Interestingly, in one particular passage, the author, Andrew Rice, points to the rapper/mogul’s famed Reebok deal as the starting off point for the lucrative deals he has since made with entities like Budweiser, Live Nation, Duracell and many, many more, most recently Samsun. Reebok had to come up with plenty of cash, as well as provide creative leeway as a partner, for Jigga to give the brand his co-sign. Sound familiar?
At the time, the sneaker company was lagging Nike and trying to cultivate a streetwise image. “He would never, for any amount of money, endorse Reebok,” Stoute said. “But what he would do is have Reebok be his partner in building the Jay-Z brand.” After painstaking negotiations, the two sides formed a joint venture to produce a sneaker, the S. Carter, modeled on a Gucci design favored by the hustlers of the eighties. Carter promoted it by sponsoring a team in the Rucker-playground summer league composed of ringers like Tracy McGrady and a teenage LeBron James. Carter also insisted that his deal include a television spot, which was hashed out at the 40/40 Club and shot to his exacting specifications.
There were limits to how much Carter would shill: Some Reebok executives were annoyed that he occasionally wore Nikes. 50 Cent, who had a lower-end line, was always in Reeboks, and actually ended up making more from his endorsement deal than Carter, who shared in the joint venture’s overhead costs. “Even if it did cost him some money in the short term,” says Que Gaskins, who oversaw the sneaker’s marketing as an executive at Reebok, “I think it was really important to him to be perceived as an equal partner.”
The Reebok deal led to relationships with other major corporations, alliances that often came with an equity stake, an impressive title—“co–brand director, Budweiser Select”—or an advertising campaign timed for Jay-Z’s purposes. He also began seeding his songs with placements for products like the Champagne Armand de Brignac, the cognac D’Usse, and even a beauty-product company called Carol’s Daughter—all enterprises in which he had a disclosed or presumed interest…
The story also details some of Jay-Z’s exploits while he was dealing drugs in Maryland as well as the creation of Roc-a-Fella.
You can bet that Damon “Dame” Dash will take issue with how Roc-a-Fella Records inception is depicted since it points to Jay-Z as the mastermind. The author spoke to Kareem “Biggs” Burke, who is currently serving a five-year prison sentence for drug trafficking, as well as Steve Stoute, but never actually spoke to Jay-Z for the story.

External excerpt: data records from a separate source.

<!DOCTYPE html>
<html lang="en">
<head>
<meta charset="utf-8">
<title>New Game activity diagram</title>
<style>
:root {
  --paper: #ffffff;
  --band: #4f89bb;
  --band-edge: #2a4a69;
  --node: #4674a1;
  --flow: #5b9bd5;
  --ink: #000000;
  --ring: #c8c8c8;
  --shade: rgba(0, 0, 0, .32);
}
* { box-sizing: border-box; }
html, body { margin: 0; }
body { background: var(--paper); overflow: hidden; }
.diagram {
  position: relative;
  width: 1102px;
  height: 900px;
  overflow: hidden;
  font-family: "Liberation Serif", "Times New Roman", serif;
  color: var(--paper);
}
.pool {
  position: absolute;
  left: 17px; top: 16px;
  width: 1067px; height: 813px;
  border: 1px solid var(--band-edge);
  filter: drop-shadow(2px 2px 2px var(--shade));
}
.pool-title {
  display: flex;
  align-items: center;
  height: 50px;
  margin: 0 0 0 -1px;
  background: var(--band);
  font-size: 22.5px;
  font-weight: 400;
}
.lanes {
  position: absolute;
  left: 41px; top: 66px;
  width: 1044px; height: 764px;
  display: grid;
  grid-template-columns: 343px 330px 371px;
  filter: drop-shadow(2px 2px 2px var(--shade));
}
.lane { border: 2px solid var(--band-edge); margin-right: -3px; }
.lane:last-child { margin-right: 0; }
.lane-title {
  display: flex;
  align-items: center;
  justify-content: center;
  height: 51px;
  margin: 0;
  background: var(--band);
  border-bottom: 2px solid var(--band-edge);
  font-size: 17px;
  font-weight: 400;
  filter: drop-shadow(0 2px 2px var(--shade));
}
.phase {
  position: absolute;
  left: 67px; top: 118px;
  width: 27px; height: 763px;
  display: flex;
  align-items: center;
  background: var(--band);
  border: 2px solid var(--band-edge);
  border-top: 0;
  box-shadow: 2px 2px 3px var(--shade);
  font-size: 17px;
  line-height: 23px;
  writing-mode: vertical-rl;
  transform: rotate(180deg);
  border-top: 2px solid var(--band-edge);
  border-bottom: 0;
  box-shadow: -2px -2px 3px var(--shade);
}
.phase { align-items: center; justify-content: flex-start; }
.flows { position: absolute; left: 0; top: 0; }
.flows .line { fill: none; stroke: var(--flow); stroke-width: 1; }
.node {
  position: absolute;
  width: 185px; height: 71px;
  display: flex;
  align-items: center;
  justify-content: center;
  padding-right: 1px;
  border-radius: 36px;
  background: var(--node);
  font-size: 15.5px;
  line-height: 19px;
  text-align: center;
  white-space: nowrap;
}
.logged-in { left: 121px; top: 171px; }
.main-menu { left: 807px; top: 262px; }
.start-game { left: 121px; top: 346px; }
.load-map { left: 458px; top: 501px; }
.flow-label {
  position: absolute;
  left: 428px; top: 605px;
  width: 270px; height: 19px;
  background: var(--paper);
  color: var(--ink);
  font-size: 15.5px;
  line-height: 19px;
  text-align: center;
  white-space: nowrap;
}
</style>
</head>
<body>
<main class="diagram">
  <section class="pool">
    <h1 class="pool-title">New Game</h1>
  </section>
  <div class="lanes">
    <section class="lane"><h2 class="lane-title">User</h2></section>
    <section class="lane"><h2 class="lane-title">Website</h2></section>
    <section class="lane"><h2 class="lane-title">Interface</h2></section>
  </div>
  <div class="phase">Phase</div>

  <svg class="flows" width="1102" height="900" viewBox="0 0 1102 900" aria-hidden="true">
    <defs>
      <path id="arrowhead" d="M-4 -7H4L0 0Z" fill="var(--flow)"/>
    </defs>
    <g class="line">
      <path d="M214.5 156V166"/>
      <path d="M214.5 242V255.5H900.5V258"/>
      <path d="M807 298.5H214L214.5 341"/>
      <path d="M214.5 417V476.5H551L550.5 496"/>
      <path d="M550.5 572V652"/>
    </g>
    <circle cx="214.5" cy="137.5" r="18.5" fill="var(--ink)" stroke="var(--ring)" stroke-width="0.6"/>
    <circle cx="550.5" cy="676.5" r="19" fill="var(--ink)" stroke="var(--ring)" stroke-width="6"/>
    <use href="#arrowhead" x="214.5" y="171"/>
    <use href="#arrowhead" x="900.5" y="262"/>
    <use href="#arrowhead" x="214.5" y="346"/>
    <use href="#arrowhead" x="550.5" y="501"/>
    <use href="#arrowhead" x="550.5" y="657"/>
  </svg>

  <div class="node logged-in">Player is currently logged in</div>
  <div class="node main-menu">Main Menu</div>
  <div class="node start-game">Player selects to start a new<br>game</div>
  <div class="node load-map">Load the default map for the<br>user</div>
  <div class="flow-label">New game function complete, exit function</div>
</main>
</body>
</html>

Read the entire New York mag feature right here.
Photo: New York/Ben Baker